**EXERCISE OBJECTIVE:** The answer must be every line of the records below that holds the word "height".

[Stored data entries]

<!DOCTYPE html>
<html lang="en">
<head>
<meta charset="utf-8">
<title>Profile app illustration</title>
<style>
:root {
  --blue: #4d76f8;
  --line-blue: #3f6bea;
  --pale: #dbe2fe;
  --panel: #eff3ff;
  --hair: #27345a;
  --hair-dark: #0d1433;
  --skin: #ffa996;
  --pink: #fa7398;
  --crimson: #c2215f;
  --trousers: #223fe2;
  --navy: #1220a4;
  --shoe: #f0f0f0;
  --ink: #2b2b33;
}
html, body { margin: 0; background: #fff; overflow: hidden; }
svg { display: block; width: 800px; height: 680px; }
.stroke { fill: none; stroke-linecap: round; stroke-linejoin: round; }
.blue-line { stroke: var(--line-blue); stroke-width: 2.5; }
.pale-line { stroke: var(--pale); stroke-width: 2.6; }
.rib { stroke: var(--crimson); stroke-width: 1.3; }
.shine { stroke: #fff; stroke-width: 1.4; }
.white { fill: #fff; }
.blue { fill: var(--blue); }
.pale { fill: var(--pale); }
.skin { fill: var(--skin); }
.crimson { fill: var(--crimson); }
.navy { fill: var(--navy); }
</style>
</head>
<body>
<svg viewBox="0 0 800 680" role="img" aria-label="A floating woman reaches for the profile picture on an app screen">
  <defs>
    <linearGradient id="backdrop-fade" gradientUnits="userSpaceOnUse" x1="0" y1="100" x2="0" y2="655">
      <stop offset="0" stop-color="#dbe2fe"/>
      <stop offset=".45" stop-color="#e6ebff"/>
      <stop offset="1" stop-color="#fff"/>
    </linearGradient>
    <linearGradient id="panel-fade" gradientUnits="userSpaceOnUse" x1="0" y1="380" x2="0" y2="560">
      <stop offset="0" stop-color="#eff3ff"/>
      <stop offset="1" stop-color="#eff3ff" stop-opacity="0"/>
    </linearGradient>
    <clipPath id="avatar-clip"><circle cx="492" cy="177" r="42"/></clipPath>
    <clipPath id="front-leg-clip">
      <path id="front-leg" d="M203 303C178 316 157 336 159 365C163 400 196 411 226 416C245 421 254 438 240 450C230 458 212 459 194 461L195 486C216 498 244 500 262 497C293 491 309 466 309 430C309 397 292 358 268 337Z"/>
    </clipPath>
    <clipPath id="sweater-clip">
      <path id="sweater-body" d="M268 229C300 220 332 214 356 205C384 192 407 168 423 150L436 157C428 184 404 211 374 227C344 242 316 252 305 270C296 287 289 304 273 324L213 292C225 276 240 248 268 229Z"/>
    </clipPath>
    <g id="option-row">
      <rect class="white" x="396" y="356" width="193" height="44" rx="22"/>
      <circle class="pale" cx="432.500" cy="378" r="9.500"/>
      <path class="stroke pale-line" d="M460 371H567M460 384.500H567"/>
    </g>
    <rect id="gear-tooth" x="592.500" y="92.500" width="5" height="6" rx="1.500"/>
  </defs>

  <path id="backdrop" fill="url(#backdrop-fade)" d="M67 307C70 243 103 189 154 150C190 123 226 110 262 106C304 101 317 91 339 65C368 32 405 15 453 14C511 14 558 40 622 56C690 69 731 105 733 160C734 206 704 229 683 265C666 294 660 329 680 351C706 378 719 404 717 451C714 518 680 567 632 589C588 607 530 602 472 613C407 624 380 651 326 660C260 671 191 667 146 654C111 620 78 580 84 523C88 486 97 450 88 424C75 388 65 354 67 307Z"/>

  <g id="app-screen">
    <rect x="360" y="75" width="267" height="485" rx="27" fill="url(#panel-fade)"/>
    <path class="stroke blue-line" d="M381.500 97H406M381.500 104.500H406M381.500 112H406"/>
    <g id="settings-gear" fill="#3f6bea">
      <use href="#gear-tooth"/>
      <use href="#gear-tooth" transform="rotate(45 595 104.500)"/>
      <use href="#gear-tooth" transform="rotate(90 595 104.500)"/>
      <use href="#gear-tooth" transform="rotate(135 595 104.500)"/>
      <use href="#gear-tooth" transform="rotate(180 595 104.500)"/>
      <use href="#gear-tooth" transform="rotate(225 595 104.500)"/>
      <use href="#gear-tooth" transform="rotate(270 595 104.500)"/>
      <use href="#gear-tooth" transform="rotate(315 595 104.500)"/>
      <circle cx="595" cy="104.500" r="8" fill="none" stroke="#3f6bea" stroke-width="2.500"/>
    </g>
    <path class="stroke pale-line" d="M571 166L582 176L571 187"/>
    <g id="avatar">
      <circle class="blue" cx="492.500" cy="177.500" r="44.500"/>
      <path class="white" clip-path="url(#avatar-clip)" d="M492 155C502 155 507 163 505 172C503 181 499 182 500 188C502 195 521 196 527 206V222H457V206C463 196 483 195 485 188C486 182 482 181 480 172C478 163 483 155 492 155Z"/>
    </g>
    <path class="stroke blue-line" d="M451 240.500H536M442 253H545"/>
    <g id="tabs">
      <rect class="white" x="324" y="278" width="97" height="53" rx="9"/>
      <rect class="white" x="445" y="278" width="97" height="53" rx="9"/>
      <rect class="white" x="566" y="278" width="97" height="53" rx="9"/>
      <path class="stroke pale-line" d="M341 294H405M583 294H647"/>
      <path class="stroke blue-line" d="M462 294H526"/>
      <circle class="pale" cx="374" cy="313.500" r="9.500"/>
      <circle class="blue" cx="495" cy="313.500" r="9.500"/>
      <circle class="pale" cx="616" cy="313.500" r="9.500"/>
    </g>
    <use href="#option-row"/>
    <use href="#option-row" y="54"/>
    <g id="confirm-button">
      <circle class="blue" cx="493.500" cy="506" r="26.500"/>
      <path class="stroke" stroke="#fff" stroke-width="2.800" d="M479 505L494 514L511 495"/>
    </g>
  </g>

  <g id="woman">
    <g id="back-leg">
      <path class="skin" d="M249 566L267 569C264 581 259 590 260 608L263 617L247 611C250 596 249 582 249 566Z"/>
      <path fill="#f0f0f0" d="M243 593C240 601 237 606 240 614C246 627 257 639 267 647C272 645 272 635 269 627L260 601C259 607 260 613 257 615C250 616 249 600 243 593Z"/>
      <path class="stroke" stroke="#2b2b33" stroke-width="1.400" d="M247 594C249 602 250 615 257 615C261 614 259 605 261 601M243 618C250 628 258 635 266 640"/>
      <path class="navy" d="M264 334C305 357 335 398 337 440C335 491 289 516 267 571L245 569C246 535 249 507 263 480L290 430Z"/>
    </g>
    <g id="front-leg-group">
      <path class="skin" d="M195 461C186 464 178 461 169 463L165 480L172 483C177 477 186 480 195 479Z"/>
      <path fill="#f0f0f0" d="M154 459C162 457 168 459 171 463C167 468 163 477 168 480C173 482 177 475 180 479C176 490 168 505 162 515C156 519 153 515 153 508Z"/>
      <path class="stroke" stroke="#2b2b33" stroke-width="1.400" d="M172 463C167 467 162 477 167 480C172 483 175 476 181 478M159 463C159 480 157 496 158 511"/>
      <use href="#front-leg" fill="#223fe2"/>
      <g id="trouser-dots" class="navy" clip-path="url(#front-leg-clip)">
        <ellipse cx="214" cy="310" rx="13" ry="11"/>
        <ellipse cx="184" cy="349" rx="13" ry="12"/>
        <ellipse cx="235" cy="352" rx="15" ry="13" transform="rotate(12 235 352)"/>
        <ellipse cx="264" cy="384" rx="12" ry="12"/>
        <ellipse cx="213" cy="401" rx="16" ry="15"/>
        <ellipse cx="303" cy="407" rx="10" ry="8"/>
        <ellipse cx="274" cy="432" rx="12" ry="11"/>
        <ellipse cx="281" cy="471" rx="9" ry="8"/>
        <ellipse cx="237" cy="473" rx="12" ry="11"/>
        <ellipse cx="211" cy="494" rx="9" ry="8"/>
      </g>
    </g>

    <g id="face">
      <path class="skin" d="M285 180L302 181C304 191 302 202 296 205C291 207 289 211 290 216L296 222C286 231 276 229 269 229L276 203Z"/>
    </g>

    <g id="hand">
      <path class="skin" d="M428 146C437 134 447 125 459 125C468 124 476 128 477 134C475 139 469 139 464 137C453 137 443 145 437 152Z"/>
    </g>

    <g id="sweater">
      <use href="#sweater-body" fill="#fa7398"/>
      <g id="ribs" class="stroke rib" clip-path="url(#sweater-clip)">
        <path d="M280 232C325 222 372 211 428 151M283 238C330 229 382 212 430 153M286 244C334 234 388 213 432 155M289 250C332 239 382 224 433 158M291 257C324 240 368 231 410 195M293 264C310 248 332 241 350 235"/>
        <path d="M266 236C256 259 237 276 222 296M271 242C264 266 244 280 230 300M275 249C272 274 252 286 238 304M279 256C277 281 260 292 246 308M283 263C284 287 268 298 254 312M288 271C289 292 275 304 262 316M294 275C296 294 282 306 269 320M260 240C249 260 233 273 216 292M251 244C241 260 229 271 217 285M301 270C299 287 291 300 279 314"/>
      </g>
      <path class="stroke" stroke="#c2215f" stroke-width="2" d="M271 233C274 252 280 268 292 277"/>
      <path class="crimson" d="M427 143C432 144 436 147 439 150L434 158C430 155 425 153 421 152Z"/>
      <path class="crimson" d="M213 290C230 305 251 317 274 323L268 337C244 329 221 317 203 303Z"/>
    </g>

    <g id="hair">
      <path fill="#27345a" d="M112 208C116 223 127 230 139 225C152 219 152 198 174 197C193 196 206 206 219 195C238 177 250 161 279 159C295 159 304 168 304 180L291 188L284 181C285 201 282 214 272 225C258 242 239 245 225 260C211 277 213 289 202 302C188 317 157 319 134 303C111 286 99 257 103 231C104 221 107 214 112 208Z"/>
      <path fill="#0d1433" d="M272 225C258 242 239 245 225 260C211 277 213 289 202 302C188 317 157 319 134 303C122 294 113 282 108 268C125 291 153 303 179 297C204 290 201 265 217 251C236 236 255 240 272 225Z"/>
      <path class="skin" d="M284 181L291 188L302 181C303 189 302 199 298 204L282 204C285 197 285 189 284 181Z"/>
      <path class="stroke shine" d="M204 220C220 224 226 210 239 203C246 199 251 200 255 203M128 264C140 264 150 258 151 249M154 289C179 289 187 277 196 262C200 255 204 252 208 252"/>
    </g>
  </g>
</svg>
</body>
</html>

**ANSWER TO THE EXERCISE:**
svg { display: block; width: 800px; height: 680px; }
      <rect class="white" x="396" y="356" width="193" height="44" rx="22"/>
    <rect id="gear-tooth" x="592.500" y="92.500" width="5" height="6" rx="1.500"/>
    <rect x="360" y="75" width="267" height="485" rx="27" fill="url(#panel-fade)"/>
      <rect class="white" x="324" y="278" width="97" height="53" rx="9"/>
      <rect class="white" x="445" y="278" width="97" height="53" rx="9"/>
      <rect class="white" x="566" y="278" width="97" height="53" rx="9"/>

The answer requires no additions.